■ **Activity**
Give back exactly the lines of the material below, starting with the line with "211C420 214 442" and going on through the line with "213C424 218 446".

• • • • • • •

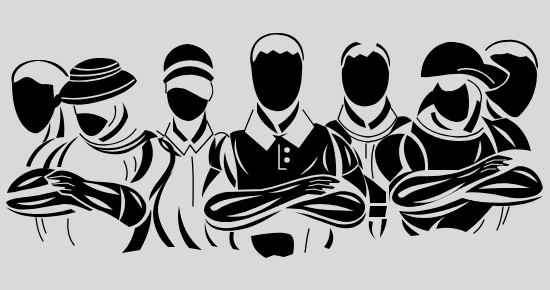
<!DOCTYPE html>
<html lang="en">
<head>
<meta charset="utf-8">
<title>Seven men, stencil group</title>
<style>
:root { --paper: #d9d9d9; --ink: #000; }
html, body { margin: 0; background: var(--paper); overflow: hidden; }
.stencil { display: block; width: 550px; height: 290px; background: var(--paper); fill: var(--ink); }
.line { fill: none; stroke: var(--ink); stroke-width: 1.3; stroke-linecap: round; stroke-linejoin: round; }
.cut { fill: var(--paper); }
.slit { fill: none; stroke: var(--paper); stroke-width: 1.6; stroke-linecap: round; stroke-linejoin: round; }
.fingers { fill: none; stroke: var(--paper); stroke-width: 1.2; stroke-linecap: round; }
.arm { stroke: var(--paper); stroke-width: 2; stroke-linejoin: round; }
</style>
</head>
<body>
<svg class="stencil" viewBox="0 0 550 290" role="img" aria-label="Stencil of seven men standing side by side, three with crossed arms">

  <g id="man-far-left">
    <path d="M12 83C9 69 22 59 40 60C54 60 65 67 69 77L66 76C59 67 50 62 39 61C25 61 13 70 14 81Z"/>
    <path d="M12 82C17 84 21 77 27 77C34 77 38 86 46 84L53 85L54 98C57 92 63 93 62 99C61 105 57 107 55 108C52 119 46 129 38 133C31 135 23 127 19 119C14 109 12 97 12 82Z"/>
    <path d="M60 106C64 115 65 126 64 137L56 138C60 129 61 118 60 106Z"/>
    <path d="M50 122C51 130 49 137 46 141L42 143C46 137 48 131 50 122Z"/>
    <path d="M56 138C43 141 32 149 26 166L30 167C34 155 42 146 56 138Z"/>
    <path d="M68 142C55 147 46 157 43 168L49 168C51 158 58 150 68 142Z"/>
    <path class="line" d="M36 218C37 227 39 235 43 241M42 219C43 225 44 229 46 233"/>
  </g>

  <g id="man-bucket-hat">
    <path d="M70 71C76 64 86 58 99 58C111 58 117 60 119 64L121 69C110 77 88 82 70 80Z"/>
    <path class="slit" d="M74 68C86 72 107 69 117 63M70 75C88 77 108 74 120 67"/>
    <path d="M69 81C88 84 110 79 122 70C129 72 135 76 137 81C132 89 119 96 101 101C84 106 66 106 59 100C57 94 62 86 69 81Z"/>
    <path class="slit" d="M62 98C84 101 116 94 134 80"/>
    <path d="M76 114C87 112 99 114 108 121C103 130 97 137 90 136C83 134 78 126 76 114Z"/>
    <path class="line" d="M74 106L76 114"/>
    <path d="M122 102C126 110 123 120 116 127C110 133 104 137 98 139L103 142C114 138 124 128 128 117C128 111 125 106 122 102Z"/>
    <path class="line" d="M115 106C117 114 114 121 109 126M80 134C86 142 94 145 104 145C119 144 130 138 136 129"/>
    <path d="M84 140C93 149 109 150 122 146C133 142 141 136 145 130C151 131 156 134 158 137C146 138 139 147 128 152C113 158 93 152 84 140Z"/>
    <path class="cut" d="M98 149C114 153 132 147 146 134C139 146 119 157 98 149Z"/>
    <path d="M79 136C67 142 60 154 57 167L61 167C63 156 69 145 79 136Z"/>
    <path d="M149 138C155 149 154 162 146 173C142 179 137 182 130 183C138 173 145 160 142 147Z"/>
    <path d="M157 138C172 140 177 150 175 162C171 179 157 188 149 201C150 186 164 178 170 162C172 152 168 143 157 138Z"/>
    <path class="line" d="M124 161C127 167 128 174 126 180M134 157C137 162 136 167 135 171"/>
    <path id="left-upper-arm" d="M7 193C11 180 27 168 46 168L56 170L45 177L49 184C37 188 25 189 15 192Z"/>
    <path class="cut" d="M17 187C25 180 34 176 43 176C35 180 27 186 17 187Z"/>
    <path id="left-forearm" d="M6 202C16 196 30 198 44 194L62 190C74 196 86 202 100 207L90 211C78 206 68 202 58 205C42 207 26 212 13 208C9 207 7 205 6 202Z"/>
    <path class="cut" d="M16 203C30 203 42 200 56 197C45 204 29 208 16 203Z"/>
    <path d="M6 207C18 215 46 217 71 209L76 212C48 220 18 219 6 207Z"/>
    <path id="right-forearm" class="arm" d="M45 177L57 170C68 168 78 174 86 179C98 182 110 180 122 184C134 186 143 194 147 204C149 215 141 225 129 228C119 222 110 214 98 211C86 206 78 200 71 195L62 194L57 190L64 188L53 187L49 183L59 181L48 180Z"/>
    <path class="fingers" d="M49 178L62 176L71 178M53 184L67 183L74 186M59 189L71 190"/>
    <path class="cut" d="M82 182C97 184 110 186 120 195C108 193 95 191 82 182ZM84 195C95 197 105 202 113 210C102 208 92 203 84 195ZM120 186C128 198 126 213 118 223C122 210 122 198 120 186ZM129 191C138 194 142 202 142 209C138 202 134 197 129 191Z"/>
    <path d="M135 228C143 225 149 217 151 209C153 224 145 242 140 250L122 253C128 247 133 238 135 228Z"/>
    <path class="line" d="M68 219C67 230 69 239 74 245"/>
  </g>

  <g id="man-striped-cap">
    <path d="M164 72C162 56 173 45 188 44C203 46 213 56 213 69C201 57 177 57 164 72Z"/>
    <path d="M163 81C174 62 202 62 214 78L211 82C199 72 178 72 165 84Z"/>
    <path class="line" d="M166 84V93M211 83C214 89 213 96 209 101"/>
    <path d="M167 93C171 86 181 87 189 91C197 95 203 99 208 100C207 109 201 116 193 120C187 123 178 119 173 112C169 107 167 100 167 93Z"/>
    <path d="M205 109L207 123C206 132 200 139 194 144L191 140C198 132 203 122 205 109Z"/>
    <path d="M173 116L177 128L188 140L184 142L173 131Z"/>
    <path class="line" d="M170 123L165 135L184 155L190 145L196 153L213 134L207 121M164 136L157 131M215 135C221 131 226 133 229 137"/>
    <path d="M164 137C159 142 163 149 175 151L182 157C171 155 160 149 158 139Z"/>
    <path d="M215 137C217 149 214 158 210 166C207 156 209 147 215 137Z"/>
    <path class="line" d="M192 157C194 176 193 192 193 206"/>
    <path d="M173 171C166 182 160 194 158 207C157 221 166 235 175 247L168 247C159 239 153 226 153 213C154 196 163 181 173 171Z"/>
    <path d="M179 206C181 224 188 239 202 250L189 248C180 237 176 222 179 206Z"/>
    <path d="M205 222C206 234 211 241 218 247L212 246C206 239 204 231 205 222Z"/>
  </g>

  <g id="man-centre">
    <path d="M251 66C247 47 258 33 276 33C293 32 304 42 304 59L303 61C302 45 294 35 276 34.500C260 35 250 47 253 62Z"/>
    <path d="M251 62C256 64 256 54 261 51L267 54L273 50L280 54L287 51L293 55L298 52C301 58 303 62 302 70C302 84 299 99 289 107C282 113 272 112 265 107C255 99 252 82 251 62Z"/>
    <path d="M257 102C261 109 267 115 273 124L278 134C269 129 260 121 257 112Z"/>
    <path d="M299 100C300 111 295 121 282 133L278 125C288 119 294 112 299 100Z"/>
    <path d="M245 130C238 130 233 131 230 134C231 146 236 160 237 172L238 190H322L336 176C337 158 333 138 326 127L316 123L279 136Z"/>
    <path class="cut" d="M253 112L276 139L267 152L244 132ZM302 112L315 127L299 149L281 137C293 131 299 123 302 112Z"/>
    <path class="line" d="M253 110L244 132L267 152L278 138M303 110L315 127L299 149L281 137"/>
    <path class="slit" d="M279 145V169H286"/>
    <circle class="cut" cx="287" cy="150" r="2.800"/>
    <circle class="cut" cx="287" cy="160" r="2.800"/>
    <path class="cut" d="M236 138C235 151 240 164 249 175C239 168 231 152 236 138ZM328 144C324 154 325 164 329 172C320 165 322 152 328 144ZM318 156C315 165 309 171 300 175C307 169 313 163 318 156Z"/>
    <path d="M228 134C217 140 212 154 211 167C206 177 202 187 202 198C206 186 215 178 222 170C217 158 220 145 228 134Z"/>
    <path d="M225 152C226 164 232 174 236 181L235 188C227 180 221 166 225 152Z"/>
    <path class="slit" d="M211 167L221 171"/>
    <path d="M331 133C345 137 354 151 358 164C364 176 368 186 366 198C359 187 349 182 342 177C344 160 340 146 331 133Z"/>
    <path class="slit" d="M343 175C350 173 355 169 358 165"/>
    <path class="cut" d="M344 145C350 152 352 160 350 167C348 159 346 152 344 145Z"/>
    <path id="centre-right-forearm" class="arm" d="M366 205C363 195 353 190 341 190C328 193 316 198 304 200C296 202 289 205 281 209L300 210C316 213 332 223 348 223C360 222 367 214 366 205Z"/>
    <path class="cut" d="M303 206C319 202 337 204 354 211C338 210 320 211 303 206ZM335 195C347 193 357 197 361 204C353 200 345 197 335 195Z"/>
    <path d="M366 212C365 225 352 231 337 227C321 222 308 216 294 212C310 214 322 219 338 224C351 226 361 222 366 212Z"/>
    <path id="centre-left-forearm" class="arm" d="M203 209C205 199 214 193 226 191L262 190C278 187 292 181 306 178C316 175 326 174 334 177L342 181L339 184L330 184L337 187L333 190L323 189L328 193L321 196L308 195C298 198 288 203 276 208C258 216 240 224 222 223C211 222 203 217 203 209Z"/>
    <path class="fingers" d="M331 181L318 180L310 182M331 186L318 184L309 186M323 191L314 189L306 190"/>
    <path class="cut" d="M210 207C223 197 241 197 264 195C247 199 230 201 217 210C213 212 211 210 210 207ZM226 216C244 215 262 204 282 197C266 209 245 220 226 216ZM268 193C280 191 290 186 301 184C291 190 280 193 268 193Z"/>
    <path d="M205 218C212 230 228 230 244 225C259 220 270 214 282 210C268 219 256 226 243 229C226 233 208 231 205 218Z"/>
    <path d="M251 236C263 234 279 231 289 234C294 236 295 242 293 254L284 257L274 255L266 258C259 254 252 249 251 236Z"/>
    <path d="M234 232C232 240 235 246 240 250L233 249C229 244 229 238 230 232Z"/>
    <path d="M330 228C335 235 334 243 329 249L324 247C329 241 330 235 330 228Z"/>
    <path class="line" d="M309 229C306 240 306 248 305 252"/>
  </g>

  <g id="man-right-of-centre">
    <path d="M341 66C340 53 347 44 356 42L362 44C350 46 344 54 342 65ZM377 43C386 47 391 56 390 67L389 65C388 55 384 49 376 46Z"/>
    <path d="M342 69C346 65 344 57 349 55L354 58L360 54L367 57L373 51L378 53C385 57 388 64 389 73C389 87 385 96 378 102C370 108 358 108 351 101C344 94 341 82 342 69Z"/>
    <path d="M344 95C347 105 355 114 364 121L366 128C353 125 343 114 344 95Z"/>
    <path d="M386 95C386 108 379 118 368 124L371 130C381 125 389 116 391 105Z"/>
    <path class="line" d="M343 105L338 119C345 130 356 136 368 137C381 136 391 129 397 117L389 105M337 123C346 136 357 141 368 142C379 141 388 136 394 130"/>
    <path d="M336 120C329 121 326 124 325 126C336 130 342 136 350 145C356 140 346 131 336 120Z"/>
    <path d="M398 117C404 115 409 117 412 121C402 125 395 130 389 134Z"/>
    <path d="M352 146C358 153 362 160 363 170L359 165C358 158 355 151 352 146Z"/>
    <path class="line" d="M366 144V158M374 145C371 156 371 167 373 178"/>
    <path d="M363 174L373 181L386 192V203H370C370 192 367 183 363 174ZM370 206H387L385 217H369Z"/>
    <path d="M369 221L373 222C371 229 372 235 376 240C371 235 368 229 369 221ZM382 219H387C386 227 383 233 380 238Z"/>
  </g>

  <g id="man-far-right">
    <path d="M485 50C492 41 503 39 514 40C529 42 539 54 538 69L536 66C535 53 525 43 513 42C502 41 492 44 486 51Z"/>
    <path d="M490 57C494 52 500 56 507 53C514 54 518 59 526 56C532 60 537 66 537 74C537 91 530 106 519 116C513 120 505 113 500 107C494 102 488 99 485 92C491 91 497 90 500 87C506 84 510 78 510 73C504 66 494 64 490 57Z"/>
    <path d="M487 98C489 107 495 113 503 118L495 119C488 113 485 106 487 98Z"/>
    <path d="M481 116L492 121L506 118C520 124 528 137 531 151C521 149 508 148 498 153C496 140 490 128 481 116Z"/>
    <path class="cut" d="M492 125C503 128 512 137 516 148C508 140 500 133 492 125Z"/>
    <path class="line" d="M503 207C502 216 500 224 497 230M509 207C507 214 505 220 503 224"/>
  </g>

  <g id="man-baseball-cap">
    <path d="M421 77C421 59 432 45 448 42C466 41 480 50 484 64C494 65 503 69 508 75C506 83 498 88 490 89C483 80 474 75 463 74C448 73 434 78 421 77Z"/>
    <path class="slit" d="M458 70C472 66 485 72 494 83"/>
    <path d="M432 92L438 82C440 89 444 92 448 91C455 92 461 87 465 83C470 93 470 108 467 117C460 126 448 121 441 115C435 109 432 102 432 92Z"/>
    <path d="M432 91C424 96 419 106 417 117C422 110 428 106 434 104Z"/>
    <path class="line" d="M468 80C477 84 483 92 481 101C480 107 476 113 472 118"/>
    <path d="M477 100C475 111 470 121 463 130L471 133C477 124 481 113 481 103Z"/>
    <path d="M435 112C436 121 443 127 453 130C441 131 431 123 431 113Z"/>
    <path class="line" d="M417 118C425 131 441 136 458 137C470 137 478 134 483 128"/>
    <path d="M413 121C425 136 444 141 460 141C472 141 480 138 484 132C490 138 493 146 496 154C486 160 476 166 466 170H428C429 155 424 141 411 132Z"/>
    <path class="cut" d="M480 140C483 149 481 157 474 163C477 155 479 148 480 140Z"/>
    <path d="M375 154C375 141 389 132 405 134C398 143 397 155 403 168L390 182C381 174 375 165 375 154Z"/>
    <path d="M407 135C419 141 426 155 425 170L413 172C404 160 401 147 407 135Z"/>
    <path d="M389 186C394 177 404 171 417 171C405 175 396 182 390 193L389 203Z"/>
    <path id="cap-man-lower-arm" d="M399 211C420 214 442 207 462 198C470 200 482 203 494 204C486 214 477 224 466 232C452 226 440 227 428 231C414 228 404 221 399 211Z"/>
    <path class="cut" d="M402 213C424 218 446 211 470 201C450 216 424 224 402 213ZM446 216C440 220 437 225 436 230L428 232C432 225 438 220 446 216Z"/>
    <path id="cap-man-right-forearm" class="arm" d="M544 188C541 174 532 165 518 165C510 168 504 173 494 176C482 180 472 186 461 194C476 192 488 194 502 197C518 201 541 200 544 188Z"/>
    <path class="cut" d="M478 189C494 181 512 182 530 188C512 188 496 188 478 189ZM512 171C524 169 533 174 538 183C530 177 522 173 512 171Z"/>
    <path d="M468 200C492 205 521 203 543 196C528 207 492 210 468 200Z"/>
    <path id="cap-man-left-forearm" class="arm" d="M391 197C394 184 406 176 420 175C438 176 456 173 470 167C480 163 488 156 498 154L512 157L515 160L504 162L512 164L508 167L498 167L502 171L494 175C482 179 470 185 458 191C442 200 424 208 408 208C398 207 391 204 391 197Z"/>
    <path class="fingers" d="M506 160L494 160L486 163M503 165L492 164L484 167M496 169L488 169L481 172"/>
    <path class="cut" d="M398 194C410 183 432 184 452 178C436 187 416 187 404 197C400 199 398 197 398 194ZM412 202C432 201 448 190 466 182C452 195 432 206 412 202ZM456 178C466 175 474 171 481 167C474 174 465 178 456 178Z"/>
    <path d="M402 219C407 226 414 231 420 235L411 236C405 231 402 226 402 219Z"/>
    <path class="line" d="M484 220C482 225 478 230 474 233"/>
  </g>
</svg>
</body>
</html>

• • • • • • •

■ **Exercise answer**
    <path id="cap-man-lower-arm" d="M399 211C420 214 442 207 462 198C470 200 482 203 494 204C486 214 477 224 466 232C452 226 440 227 428 231C414 228 404 221 399 211Z"/>
    <path class="cut" d="M402 213C424 218 446 211 470 201C450 216 424 224 402 213ZM446 216C440 220 437 225 436 230L428 232C432 225 438 220 446 216Z"/>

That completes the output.